- [TASK INSTRUCTIONS]:
The word "total" occurs in some lines of the data. Return each such line.

- [Plain-text document sources]:
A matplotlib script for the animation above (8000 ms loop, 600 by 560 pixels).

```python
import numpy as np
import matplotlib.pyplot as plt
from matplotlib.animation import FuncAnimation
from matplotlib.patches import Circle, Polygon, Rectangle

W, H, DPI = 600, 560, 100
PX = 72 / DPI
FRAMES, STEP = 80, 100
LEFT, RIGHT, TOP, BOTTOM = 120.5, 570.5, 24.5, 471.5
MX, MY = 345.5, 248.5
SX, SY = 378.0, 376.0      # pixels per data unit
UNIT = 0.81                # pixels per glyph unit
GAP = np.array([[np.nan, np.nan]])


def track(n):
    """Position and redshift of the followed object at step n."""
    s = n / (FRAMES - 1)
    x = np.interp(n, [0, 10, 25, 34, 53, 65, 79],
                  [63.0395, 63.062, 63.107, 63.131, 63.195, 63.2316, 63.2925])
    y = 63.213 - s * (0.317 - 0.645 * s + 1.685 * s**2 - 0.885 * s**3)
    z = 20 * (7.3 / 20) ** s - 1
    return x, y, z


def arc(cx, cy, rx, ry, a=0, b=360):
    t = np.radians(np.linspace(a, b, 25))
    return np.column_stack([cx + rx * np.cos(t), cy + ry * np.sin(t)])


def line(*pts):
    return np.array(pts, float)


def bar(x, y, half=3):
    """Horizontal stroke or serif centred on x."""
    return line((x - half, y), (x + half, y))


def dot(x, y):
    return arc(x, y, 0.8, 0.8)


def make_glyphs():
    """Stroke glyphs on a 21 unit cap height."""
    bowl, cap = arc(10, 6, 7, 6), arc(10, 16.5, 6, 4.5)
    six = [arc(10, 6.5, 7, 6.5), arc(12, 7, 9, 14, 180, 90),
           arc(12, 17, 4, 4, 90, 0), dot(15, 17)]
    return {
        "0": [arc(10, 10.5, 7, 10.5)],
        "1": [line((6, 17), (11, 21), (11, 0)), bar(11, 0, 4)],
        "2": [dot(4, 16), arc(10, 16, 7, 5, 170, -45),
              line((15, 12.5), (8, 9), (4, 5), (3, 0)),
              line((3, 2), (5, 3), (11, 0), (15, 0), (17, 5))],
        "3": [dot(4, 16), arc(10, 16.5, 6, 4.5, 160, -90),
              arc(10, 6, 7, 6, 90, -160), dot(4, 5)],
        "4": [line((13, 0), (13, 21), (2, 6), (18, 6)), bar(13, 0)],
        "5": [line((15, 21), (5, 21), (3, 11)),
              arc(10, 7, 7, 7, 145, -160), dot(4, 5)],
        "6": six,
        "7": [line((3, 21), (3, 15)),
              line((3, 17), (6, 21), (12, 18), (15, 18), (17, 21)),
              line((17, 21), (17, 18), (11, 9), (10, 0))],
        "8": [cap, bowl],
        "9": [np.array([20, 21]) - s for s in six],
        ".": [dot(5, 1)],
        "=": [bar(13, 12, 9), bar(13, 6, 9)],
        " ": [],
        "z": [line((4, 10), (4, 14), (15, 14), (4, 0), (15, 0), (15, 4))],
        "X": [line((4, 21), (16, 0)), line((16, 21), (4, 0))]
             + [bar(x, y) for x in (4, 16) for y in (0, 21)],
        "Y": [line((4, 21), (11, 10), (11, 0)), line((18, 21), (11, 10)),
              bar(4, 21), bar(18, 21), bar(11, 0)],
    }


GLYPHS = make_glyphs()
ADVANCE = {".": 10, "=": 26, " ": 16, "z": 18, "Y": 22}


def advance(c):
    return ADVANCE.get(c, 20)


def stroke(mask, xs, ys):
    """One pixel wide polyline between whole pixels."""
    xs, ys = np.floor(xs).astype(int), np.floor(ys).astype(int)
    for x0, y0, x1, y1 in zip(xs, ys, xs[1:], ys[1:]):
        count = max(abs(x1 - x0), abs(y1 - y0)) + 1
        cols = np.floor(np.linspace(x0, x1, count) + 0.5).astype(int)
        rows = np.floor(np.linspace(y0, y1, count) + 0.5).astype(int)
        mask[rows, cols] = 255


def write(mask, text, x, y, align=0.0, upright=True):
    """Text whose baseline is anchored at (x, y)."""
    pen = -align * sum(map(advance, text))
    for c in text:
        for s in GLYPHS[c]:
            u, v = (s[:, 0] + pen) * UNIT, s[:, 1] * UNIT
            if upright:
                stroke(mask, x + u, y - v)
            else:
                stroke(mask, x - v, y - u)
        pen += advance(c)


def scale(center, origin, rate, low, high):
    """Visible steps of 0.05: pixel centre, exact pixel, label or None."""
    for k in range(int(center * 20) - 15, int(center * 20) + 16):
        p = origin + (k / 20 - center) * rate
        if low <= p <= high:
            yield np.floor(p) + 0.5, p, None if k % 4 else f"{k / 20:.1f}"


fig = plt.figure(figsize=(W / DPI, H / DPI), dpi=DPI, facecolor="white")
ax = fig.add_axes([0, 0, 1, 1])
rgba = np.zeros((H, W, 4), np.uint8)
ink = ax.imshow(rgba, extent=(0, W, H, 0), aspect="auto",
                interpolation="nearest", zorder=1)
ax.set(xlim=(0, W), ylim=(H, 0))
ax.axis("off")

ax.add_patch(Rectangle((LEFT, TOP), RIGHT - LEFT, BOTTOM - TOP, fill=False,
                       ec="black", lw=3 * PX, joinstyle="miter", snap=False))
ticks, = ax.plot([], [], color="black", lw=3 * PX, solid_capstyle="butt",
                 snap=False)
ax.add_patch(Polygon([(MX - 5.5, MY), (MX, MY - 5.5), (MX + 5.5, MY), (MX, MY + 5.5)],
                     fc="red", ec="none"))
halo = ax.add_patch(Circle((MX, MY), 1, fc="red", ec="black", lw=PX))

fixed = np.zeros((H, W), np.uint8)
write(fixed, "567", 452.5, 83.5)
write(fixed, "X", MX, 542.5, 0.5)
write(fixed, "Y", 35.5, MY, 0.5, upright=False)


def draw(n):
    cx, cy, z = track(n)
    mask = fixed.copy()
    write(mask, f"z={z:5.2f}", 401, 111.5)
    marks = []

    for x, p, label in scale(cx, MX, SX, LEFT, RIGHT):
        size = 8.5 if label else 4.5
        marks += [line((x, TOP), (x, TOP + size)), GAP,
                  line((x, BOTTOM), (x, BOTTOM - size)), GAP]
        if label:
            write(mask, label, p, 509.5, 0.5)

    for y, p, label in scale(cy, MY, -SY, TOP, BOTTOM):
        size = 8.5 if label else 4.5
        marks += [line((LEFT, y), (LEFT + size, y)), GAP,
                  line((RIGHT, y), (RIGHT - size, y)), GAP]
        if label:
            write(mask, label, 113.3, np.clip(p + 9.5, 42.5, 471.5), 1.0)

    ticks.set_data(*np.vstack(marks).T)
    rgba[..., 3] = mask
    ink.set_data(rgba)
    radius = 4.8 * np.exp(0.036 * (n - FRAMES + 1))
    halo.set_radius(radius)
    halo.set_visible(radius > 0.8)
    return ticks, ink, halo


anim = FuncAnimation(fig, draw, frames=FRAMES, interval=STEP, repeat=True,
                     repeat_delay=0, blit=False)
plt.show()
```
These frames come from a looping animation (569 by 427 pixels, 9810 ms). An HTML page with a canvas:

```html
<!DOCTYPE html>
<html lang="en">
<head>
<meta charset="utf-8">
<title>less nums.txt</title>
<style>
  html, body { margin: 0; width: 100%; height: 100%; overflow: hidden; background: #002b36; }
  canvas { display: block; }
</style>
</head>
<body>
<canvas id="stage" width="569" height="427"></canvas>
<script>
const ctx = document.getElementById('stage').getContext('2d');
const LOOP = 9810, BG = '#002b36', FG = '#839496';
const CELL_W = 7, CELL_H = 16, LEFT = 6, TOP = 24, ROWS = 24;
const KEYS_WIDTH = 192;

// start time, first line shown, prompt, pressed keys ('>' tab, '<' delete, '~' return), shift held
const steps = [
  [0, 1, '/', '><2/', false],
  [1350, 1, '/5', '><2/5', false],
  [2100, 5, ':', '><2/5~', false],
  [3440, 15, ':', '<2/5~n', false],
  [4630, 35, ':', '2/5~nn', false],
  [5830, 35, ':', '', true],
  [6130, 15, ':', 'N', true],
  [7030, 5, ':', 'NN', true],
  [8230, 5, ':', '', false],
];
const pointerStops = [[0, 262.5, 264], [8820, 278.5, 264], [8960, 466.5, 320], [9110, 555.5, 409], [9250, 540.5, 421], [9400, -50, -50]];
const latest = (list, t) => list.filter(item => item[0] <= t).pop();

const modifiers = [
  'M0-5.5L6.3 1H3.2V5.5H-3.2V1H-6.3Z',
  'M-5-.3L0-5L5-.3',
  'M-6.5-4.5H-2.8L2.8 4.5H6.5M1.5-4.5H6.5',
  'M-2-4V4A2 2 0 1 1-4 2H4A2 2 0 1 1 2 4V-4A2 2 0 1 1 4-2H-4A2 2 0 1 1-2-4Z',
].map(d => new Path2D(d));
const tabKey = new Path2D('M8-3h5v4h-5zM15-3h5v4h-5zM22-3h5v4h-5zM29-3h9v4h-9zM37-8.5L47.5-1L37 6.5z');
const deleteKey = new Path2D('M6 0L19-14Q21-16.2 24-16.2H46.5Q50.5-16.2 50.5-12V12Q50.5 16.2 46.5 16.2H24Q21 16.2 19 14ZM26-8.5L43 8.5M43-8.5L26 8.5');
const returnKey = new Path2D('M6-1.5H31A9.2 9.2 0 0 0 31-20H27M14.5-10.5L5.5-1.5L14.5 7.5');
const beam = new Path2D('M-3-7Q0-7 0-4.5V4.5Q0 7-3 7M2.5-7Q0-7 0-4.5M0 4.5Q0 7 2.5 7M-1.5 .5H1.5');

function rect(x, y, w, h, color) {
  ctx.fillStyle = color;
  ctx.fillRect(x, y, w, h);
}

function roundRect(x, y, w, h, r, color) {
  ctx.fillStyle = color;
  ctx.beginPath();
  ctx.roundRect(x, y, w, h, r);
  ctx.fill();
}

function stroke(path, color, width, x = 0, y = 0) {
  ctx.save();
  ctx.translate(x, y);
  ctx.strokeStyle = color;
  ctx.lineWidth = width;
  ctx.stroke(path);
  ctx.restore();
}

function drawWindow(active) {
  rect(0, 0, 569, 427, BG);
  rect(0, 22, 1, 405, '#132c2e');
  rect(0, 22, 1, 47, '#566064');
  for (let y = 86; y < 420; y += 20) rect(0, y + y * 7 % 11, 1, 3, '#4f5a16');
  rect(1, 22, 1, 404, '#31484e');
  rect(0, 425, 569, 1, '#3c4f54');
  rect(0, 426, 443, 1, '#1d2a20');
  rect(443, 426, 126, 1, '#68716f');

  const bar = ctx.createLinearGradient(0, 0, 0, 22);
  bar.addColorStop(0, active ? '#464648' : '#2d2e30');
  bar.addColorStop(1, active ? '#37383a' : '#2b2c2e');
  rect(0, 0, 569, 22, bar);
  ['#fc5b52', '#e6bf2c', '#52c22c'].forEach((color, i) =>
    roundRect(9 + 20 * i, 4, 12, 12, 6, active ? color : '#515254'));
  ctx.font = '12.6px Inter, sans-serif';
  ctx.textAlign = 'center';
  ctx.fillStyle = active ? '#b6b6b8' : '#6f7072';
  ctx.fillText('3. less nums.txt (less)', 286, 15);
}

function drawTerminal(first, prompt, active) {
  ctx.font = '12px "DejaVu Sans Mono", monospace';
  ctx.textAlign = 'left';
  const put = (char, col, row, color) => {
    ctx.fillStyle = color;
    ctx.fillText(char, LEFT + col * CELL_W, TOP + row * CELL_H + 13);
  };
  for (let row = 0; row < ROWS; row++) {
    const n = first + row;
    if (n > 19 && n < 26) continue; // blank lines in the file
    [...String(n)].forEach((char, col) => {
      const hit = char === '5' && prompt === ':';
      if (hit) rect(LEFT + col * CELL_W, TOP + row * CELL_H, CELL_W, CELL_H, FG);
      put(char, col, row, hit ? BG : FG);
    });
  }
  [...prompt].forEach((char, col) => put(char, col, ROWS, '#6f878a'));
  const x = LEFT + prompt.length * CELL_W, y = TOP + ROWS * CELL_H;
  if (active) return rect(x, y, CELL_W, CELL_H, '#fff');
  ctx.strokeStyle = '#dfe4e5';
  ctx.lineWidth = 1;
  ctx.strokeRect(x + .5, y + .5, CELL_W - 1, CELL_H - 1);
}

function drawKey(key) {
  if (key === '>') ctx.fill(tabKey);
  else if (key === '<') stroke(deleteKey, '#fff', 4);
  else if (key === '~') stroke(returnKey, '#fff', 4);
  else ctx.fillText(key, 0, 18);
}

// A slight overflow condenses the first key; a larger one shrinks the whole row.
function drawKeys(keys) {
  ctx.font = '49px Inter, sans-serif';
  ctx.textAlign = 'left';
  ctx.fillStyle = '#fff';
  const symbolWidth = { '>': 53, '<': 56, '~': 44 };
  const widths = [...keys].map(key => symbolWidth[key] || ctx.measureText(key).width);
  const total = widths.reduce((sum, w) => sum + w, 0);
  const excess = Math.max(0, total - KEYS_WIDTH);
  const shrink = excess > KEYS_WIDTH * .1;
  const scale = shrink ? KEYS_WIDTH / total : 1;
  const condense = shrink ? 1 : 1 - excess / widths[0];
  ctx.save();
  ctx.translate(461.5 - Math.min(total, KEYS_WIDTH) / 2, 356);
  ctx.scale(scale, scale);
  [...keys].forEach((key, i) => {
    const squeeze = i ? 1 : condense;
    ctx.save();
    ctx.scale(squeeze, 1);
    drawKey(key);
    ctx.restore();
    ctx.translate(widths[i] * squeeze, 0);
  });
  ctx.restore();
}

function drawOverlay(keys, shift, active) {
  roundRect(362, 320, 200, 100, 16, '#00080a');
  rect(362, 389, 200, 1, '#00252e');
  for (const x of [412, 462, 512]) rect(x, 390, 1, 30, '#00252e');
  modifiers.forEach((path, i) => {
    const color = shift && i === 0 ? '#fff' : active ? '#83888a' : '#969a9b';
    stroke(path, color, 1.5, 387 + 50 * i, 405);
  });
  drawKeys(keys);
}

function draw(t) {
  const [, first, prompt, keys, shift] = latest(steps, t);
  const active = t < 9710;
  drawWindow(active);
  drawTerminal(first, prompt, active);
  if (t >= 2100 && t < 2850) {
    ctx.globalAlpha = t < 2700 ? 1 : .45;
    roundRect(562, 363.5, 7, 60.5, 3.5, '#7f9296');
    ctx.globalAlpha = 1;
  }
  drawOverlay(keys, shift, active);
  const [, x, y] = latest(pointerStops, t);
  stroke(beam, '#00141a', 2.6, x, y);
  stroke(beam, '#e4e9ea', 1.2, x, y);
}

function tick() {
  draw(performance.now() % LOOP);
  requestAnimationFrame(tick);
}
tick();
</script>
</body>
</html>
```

- [EXERCISE RESULT]:
  const total = widths.reduce((sum, w) => sum + w, 0);
  const excess = Math.max(0, total - KEYS_WIDTH);
  const scale = shrink ? KEYS_WIDTH / total : 1;
  ctx.translate(461.5 - Math.min(total, KEYS_WIDTH) / 2, 356);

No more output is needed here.